» What the exercise asks
Look for "window" in each line of the records, and copy the lines that have it.
┌──
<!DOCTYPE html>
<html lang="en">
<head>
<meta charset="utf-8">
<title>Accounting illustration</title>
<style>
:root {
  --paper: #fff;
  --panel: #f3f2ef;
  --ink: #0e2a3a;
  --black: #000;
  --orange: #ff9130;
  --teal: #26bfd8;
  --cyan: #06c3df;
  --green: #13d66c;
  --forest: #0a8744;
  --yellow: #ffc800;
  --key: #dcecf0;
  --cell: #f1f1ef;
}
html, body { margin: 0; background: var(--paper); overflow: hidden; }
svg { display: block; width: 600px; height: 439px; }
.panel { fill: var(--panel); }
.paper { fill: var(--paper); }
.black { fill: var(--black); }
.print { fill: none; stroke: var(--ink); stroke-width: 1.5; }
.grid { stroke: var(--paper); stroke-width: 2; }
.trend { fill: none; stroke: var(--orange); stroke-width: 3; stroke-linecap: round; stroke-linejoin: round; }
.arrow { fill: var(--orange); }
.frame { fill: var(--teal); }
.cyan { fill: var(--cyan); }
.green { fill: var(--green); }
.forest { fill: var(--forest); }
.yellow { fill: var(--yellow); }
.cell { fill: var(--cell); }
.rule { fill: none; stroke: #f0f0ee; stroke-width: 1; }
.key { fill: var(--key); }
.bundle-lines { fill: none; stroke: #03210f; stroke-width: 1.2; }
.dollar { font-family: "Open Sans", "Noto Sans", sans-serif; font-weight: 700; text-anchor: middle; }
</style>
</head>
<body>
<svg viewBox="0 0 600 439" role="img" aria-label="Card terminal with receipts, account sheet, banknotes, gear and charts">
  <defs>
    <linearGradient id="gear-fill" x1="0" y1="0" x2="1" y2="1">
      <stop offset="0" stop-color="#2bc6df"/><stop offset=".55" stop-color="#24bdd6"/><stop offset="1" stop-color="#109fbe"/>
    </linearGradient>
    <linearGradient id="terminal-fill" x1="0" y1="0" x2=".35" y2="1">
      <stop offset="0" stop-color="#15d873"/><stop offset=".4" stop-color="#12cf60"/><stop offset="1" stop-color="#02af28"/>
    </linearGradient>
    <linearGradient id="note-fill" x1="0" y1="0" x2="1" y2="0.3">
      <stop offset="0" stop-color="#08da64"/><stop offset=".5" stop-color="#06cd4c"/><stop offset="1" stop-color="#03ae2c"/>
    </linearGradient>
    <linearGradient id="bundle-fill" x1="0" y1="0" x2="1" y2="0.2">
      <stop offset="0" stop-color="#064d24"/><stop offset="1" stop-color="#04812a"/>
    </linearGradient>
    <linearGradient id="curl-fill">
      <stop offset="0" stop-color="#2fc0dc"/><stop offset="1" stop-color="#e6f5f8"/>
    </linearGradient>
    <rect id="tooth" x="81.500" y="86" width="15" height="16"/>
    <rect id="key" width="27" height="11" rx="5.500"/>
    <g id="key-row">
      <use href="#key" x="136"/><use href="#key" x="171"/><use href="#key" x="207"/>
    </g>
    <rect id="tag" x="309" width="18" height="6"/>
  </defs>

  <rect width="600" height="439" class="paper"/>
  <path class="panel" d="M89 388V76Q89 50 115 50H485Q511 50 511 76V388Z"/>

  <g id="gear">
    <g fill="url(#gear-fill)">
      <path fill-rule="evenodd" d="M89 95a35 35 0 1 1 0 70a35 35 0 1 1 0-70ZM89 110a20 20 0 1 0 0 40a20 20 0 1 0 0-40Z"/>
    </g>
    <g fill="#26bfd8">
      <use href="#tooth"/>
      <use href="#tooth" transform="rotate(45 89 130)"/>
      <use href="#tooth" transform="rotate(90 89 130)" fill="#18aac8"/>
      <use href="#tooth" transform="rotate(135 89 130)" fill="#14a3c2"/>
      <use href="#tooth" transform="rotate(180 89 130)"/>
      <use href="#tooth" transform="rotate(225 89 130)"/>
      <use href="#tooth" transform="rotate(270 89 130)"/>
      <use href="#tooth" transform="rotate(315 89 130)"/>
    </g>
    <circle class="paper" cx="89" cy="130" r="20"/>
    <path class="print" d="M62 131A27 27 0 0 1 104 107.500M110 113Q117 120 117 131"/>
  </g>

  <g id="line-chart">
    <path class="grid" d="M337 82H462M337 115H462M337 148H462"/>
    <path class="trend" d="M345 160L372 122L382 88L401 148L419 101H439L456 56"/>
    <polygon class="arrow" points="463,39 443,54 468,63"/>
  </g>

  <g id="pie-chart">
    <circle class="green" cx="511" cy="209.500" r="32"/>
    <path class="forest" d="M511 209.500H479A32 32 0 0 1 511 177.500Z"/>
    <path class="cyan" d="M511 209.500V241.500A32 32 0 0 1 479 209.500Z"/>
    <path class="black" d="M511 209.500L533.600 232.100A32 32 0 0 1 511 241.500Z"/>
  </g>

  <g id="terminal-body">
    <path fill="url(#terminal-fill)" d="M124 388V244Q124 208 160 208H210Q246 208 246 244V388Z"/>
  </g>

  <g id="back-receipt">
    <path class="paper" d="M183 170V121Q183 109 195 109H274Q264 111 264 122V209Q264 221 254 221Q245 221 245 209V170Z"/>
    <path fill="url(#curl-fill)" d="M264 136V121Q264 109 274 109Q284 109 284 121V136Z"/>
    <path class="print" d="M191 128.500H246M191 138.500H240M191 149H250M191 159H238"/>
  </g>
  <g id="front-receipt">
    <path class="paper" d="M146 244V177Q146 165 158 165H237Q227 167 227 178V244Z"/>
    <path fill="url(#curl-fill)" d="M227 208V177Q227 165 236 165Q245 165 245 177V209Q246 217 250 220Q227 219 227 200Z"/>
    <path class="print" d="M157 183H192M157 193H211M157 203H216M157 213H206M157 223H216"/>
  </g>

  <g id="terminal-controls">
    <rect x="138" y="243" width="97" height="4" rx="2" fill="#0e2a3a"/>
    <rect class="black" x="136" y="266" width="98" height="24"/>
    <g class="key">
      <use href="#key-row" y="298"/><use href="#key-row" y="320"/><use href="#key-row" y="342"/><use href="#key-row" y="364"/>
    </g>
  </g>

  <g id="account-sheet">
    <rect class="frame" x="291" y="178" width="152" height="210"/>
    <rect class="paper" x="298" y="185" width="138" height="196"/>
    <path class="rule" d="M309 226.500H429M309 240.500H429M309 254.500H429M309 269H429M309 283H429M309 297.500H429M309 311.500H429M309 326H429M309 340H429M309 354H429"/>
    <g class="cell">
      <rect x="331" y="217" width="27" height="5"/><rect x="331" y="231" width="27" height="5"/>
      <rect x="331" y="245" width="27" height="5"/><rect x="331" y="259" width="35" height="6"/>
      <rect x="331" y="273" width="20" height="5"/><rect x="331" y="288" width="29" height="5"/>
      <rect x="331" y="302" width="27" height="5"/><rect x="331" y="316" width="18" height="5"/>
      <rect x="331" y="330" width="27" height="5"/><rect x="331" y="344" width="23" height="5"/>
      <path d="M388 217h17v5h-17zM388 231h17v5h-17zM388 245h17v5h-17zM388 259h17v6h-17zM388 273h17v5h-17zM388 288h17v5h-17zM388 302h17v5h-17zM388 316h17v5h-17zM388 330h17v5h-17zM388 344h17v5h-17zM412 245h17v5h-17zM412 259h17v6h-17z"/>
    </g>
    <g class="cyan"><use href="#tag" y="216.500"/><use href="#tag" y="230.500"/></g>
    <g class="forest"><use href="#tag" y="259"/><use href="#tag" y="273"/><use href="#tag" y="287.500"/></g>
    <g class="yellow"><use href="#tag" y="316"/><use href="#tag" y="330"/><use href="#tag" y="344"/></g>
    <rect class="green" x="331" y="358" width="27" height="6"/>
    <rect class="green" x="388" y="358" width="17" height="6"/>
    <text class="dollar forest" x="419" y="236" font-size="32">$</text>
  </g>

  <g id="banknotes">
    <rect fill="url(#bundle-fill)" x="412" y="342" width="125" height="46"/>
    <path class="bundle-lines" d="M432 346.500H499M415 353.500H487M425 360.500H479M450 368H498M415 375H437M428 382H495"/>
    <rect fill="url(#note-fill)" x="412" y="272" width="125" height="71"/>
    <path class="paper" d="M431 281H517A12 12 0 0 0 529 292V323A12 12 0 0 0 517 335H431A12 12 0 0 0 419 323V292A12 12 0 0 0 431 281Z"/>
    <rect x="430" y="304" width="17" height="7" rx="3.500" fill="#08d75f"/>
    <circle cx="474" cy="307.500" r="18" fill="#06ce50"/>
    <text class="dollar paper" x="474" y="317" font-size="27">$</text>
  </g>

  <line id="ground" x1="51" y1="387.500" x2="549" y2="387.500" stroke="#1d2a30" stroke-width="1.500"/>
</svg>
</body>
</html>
└──
┌──
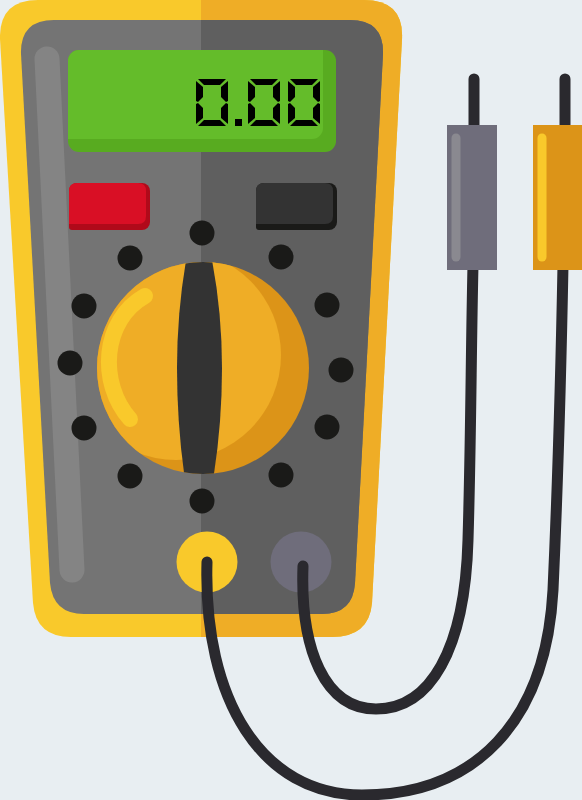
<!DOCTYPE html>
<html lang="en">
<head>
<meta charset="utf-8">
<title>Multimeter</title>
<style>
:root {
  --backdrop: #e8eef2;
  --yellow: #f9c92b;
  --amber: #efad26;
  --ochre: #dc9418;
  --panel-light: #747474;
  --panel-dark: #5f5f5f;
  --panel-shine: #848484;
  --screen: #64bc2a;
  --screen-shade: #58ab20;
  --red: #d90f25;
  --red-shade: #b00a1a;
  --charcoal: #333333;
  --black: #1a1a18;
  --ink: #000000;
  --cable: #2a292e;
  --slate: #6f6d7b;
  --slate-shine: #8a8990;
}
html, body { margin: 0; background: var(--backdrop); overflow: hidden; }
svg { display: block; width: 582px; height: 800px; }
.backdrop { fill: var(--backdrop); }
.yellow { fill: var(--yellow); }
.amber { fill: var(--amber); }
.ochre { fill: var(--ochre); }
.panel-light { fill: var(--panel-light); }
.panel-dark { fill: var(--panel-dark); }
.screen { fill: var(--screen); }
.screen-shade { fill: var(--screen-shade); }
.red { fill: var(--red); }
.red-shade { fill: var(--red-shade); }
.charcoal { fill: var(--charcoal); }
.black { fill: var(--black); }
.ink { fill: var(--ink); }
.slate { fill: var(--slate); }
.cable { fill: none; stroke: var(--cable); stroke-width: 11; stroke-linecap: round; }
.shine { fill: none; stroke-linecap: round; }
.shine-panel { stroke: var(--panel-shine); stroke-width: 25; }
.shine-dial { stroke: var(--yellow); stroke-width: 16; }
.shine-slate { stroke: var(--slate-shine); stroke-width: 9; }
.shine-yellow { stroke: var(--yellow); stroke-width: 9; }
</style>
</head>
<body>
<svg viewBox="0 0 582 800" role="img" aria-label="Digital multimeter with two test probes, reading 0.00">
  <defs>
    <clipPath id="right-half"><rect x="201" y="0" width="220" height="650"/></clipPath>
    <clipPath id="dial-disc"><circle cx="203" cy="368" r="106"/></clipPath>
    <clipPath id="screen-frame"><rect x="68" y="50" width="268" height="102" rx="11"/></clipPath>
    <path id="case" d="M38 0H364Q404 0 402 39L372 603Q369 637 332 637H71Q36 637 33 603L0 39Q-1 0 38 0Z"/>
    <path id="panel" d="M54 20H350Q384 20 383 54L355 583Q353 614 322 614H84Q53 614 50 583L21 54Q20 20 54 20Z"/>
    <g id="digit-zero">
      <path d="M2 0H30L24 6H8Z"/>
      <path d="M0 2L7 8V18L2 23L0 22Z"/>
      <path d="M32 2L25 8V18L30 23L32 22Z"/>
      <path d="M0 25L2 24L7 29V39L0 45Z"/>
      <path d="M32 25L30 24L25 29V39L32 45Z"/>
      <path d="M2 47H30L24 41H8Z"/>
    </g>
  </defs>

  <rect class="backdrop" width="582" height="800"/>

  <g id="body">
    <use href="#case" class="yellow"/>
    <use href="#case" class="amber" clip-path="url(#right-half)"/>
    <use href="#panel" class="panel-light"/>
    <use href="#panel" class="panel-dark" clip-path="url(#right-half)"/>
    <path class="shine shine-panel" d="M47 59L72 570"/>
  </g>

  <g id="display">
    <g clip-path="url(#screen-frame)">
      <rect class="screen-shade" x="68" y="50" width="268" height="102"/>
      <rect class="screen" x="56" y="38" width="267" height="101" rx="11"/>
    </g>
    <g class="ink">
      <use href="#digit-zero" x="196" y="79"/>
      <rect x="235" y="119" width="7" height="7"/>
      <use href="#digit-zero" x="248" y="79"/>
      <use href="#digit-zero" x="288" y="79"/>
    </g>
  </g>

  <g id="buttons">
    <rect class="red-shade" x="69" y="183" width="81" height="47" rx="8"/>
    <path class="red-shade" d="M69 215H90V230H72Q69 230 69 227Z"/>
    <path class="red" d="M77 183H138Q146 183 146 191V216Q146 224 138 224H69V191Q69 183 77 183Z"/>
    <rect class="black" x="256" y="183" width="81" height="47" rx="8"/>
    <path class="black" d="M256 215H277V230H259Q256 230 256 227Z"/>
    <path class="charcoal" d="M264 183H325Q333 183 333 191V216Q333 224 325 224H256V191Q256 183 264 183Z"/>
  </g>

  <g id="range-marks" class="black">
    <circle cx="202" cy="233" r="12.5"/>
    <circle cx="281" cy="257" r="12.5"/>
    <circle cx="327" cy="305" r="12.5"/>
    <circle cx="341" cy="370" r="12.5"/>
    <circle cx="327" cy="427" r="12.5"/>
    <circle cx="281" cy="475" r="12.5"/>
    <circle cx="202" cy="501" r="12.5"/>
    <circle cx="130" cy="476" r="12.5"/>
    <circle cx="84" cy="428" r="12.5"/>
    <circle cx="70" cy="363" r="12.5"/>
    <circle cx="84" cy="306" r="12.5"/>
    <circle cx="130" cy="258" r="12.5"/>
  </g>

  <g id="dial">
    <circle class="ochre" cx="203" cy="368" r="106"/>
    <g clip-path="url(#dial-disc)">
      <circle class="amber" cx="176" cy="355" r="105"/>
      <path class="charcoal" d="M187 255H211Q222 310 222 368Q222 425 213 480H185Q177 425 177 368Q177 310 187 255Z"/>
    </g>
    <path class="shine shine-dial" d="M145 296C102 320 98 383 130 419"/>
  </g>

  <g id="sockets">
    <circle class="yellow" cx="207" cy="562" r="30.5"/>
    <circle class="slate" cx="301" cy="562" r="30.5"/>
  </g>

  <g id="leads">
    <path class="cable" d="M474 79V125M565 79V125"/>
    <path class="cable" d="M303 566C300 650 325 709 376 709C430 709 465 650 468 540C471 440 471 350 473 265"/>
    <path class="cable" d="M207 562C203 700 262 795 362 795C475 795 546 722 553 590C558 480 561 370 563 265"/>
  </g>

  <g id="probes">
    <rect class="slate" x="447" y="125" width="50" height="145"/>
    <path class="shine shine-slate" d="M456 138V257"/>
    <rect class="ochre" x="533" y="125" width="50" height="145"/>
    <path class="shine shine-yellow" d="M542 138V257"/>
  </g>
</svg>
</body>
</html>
└──
┌──
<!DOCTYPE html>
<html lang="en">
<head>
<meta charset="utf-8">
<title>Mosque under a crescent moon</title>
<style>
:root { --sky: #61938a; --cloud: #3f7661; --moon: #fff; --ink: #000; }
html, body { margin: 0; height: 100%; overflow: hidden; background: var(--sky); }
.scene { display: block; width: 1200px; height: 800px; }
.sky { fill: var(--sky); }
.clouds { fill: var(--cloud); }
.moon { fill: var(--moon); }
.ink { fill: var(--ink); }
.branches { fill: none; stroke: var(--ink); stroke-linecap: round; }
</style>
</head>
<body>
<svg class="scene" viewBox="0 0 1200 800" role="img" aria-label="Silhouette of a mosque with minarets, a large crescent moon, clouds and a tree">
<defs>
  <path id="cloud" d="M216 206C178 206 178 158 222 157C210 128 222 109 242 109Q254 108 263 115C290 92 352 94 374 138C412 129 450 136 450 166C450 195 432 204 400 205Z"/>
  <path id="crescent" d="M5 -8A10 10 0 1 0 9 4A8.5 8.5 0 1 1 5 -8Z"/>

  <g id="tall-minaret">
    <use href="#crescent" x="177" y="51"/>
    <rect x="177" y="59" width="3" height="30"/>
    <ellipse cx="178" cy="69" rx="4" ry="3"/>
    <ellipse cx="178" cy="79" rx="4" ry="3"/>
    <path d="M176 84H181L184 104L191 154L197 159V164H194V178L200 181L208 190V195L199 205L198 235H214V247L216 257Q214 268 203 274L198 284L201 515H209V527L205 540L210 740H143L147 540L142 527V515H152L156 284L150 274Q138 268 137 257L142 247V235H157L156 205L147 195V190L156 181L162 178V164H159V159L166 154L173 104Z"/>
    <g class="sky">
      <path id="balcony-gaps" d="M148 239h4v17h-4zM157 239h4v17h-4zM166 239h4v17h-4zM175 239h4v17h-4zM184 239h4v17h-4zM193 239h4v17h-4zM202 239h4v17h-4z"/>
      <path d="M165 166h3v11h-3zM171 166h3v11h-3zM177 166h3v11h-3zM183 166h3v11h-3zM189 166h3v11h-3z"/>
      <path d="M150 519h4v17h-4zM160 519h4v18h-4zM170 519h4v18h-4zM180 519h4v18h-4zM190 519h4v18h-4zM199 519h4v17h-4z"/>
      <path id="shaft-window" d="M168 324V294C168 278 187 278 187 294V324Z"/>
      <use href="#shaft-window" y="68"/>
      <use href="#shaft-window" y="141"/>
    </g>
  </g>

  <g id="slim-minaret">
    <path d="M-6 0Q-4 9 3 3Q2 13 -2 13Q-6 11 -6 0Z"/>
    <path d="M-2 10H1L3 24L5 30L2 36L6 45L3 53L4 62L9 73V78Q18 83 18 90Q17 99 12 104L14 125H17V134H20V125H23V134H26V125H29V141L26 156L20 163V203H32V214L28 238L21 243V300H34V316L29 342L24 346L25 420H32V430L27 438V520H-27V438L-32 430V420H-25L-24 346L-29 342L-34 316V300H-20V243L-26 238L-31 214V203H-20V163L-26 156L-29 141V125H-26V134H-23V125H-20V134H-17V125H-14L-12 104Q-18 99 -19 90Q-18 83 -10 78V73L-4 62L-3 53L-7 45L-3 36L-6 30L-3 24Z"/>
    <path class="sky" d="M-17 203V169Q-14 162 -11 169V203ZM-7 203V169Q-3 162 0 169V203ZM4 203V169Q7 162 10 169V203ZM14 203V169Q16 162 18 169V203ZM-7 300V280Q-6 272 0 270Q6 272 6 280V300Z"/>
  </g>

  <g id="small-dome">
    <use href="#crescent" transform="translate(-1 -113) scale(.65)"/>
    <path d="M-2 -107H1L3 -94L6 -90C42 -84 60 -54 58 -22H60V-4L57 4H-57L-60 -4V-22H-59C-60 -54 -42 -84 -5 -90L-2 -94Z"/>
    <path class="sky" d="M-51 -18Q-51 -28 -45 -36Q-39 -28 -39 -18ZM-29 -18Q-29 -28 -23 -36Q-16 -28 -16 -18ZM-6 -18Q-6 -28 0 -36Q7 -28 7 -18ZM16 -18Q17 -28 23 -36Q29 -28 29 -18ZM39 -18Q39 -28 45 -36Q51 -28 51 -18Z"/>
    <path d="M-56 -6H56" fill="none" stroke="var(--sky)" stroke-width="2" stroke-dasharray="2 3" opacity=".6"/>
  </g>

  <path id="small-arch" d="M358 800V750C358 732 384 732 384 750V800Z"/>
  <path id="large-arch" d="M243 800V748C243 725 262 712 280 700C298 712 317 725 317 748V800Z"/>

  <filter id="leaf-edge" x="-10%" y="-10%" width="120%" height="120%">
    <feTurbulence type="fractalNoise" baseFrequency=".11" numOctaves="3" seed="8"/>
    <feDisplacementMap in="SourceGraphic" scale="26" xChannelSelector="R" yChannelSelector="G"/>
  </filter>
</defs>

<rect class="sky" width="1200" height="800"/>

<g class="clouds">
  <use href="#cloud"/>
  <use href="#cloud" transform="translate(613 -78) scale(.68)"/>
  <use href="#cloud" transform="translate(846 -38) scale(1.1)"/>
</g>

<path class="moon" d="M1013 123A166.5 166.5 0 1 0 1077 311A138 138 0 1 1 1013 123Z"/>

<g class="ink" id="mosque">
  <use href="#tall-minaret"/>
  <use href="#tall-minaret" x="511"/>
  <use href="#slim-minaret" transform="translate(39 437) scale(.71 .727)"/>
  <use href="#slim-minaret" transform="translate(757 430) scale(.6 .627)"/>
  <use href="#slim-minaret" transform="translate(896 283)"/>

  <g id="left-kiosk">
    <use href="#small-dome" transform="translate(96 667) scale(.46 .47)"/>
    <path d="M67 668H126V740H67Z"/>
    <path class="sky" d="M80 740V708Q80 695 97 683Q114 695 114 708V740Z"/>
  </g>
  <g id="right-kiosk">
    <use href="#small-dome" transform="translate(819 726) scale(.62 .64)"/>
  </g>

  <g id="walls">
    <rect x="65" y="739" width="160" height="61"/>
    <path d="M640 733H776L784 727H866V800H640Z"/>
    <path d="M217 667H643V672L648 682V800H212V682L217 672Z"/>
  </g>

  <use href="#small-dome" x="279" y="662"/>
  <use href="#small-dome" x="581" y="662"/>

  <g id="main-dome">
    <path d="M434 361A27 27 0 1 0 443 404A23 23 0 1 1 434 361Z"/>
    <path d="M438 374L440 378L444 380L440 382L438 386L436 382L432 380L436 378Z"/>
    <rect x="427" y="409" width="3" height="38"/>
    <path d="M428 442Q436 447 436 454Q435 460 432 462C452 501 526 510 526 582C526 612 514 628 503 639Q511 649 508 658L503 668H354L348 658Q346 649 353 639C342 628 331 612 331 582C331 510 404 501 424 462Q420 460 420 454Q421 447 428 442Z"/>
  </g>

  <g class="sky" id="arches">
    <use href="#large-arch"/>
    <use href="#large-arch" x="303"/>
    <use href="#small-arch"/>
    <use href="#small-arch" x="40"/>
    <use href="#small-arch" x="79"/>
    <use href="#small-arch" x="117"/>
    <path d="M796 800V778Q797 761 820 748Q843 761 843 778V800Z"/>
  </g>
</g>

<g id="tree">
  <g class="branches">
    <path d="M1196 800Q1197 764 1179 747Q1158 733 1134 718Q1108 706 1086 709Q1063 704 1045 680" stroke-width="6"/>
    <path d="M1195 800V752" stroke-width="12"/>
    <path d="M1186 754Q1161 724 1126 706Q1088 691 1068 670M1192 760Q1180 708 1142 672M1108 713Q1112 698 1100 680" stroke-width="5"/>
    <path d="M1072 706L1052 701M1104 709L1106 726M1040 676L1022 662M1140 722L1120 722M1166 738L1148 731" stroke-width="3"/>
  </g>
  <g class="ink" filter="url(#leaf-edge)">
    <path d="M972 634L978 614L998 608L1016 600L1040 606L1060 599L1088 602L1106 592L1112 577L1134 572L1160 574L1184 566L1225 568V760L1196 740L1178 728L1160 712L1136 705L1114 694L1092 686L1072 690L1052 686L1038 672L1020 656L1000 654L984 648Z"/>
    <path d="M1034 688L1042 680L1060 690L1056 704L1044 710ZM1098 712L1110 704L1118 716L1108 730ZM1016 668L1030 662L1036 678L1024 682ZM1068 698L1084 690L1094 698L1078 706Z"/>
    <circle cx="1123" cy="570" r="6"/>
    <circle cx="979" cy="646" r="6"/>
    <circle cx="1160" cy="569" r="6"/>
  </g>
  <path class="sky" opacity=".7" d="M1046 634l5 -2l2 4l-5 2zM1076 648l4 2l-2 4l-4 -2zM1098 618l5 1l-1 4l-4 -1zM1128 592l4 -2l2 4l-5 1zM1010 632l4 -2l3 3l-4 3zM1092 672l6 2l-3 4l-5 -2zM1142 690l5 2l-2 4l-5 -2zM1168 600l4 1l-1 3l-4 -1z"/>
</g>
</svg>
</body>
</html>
└──
» Task response
      <path id="shaft-window" d="M168 324V294C168 278 187 278 187 294V324Z"/>
      <use href="#shaft-window" y="68"/>
      <use href="#shaft-window" y="141"/>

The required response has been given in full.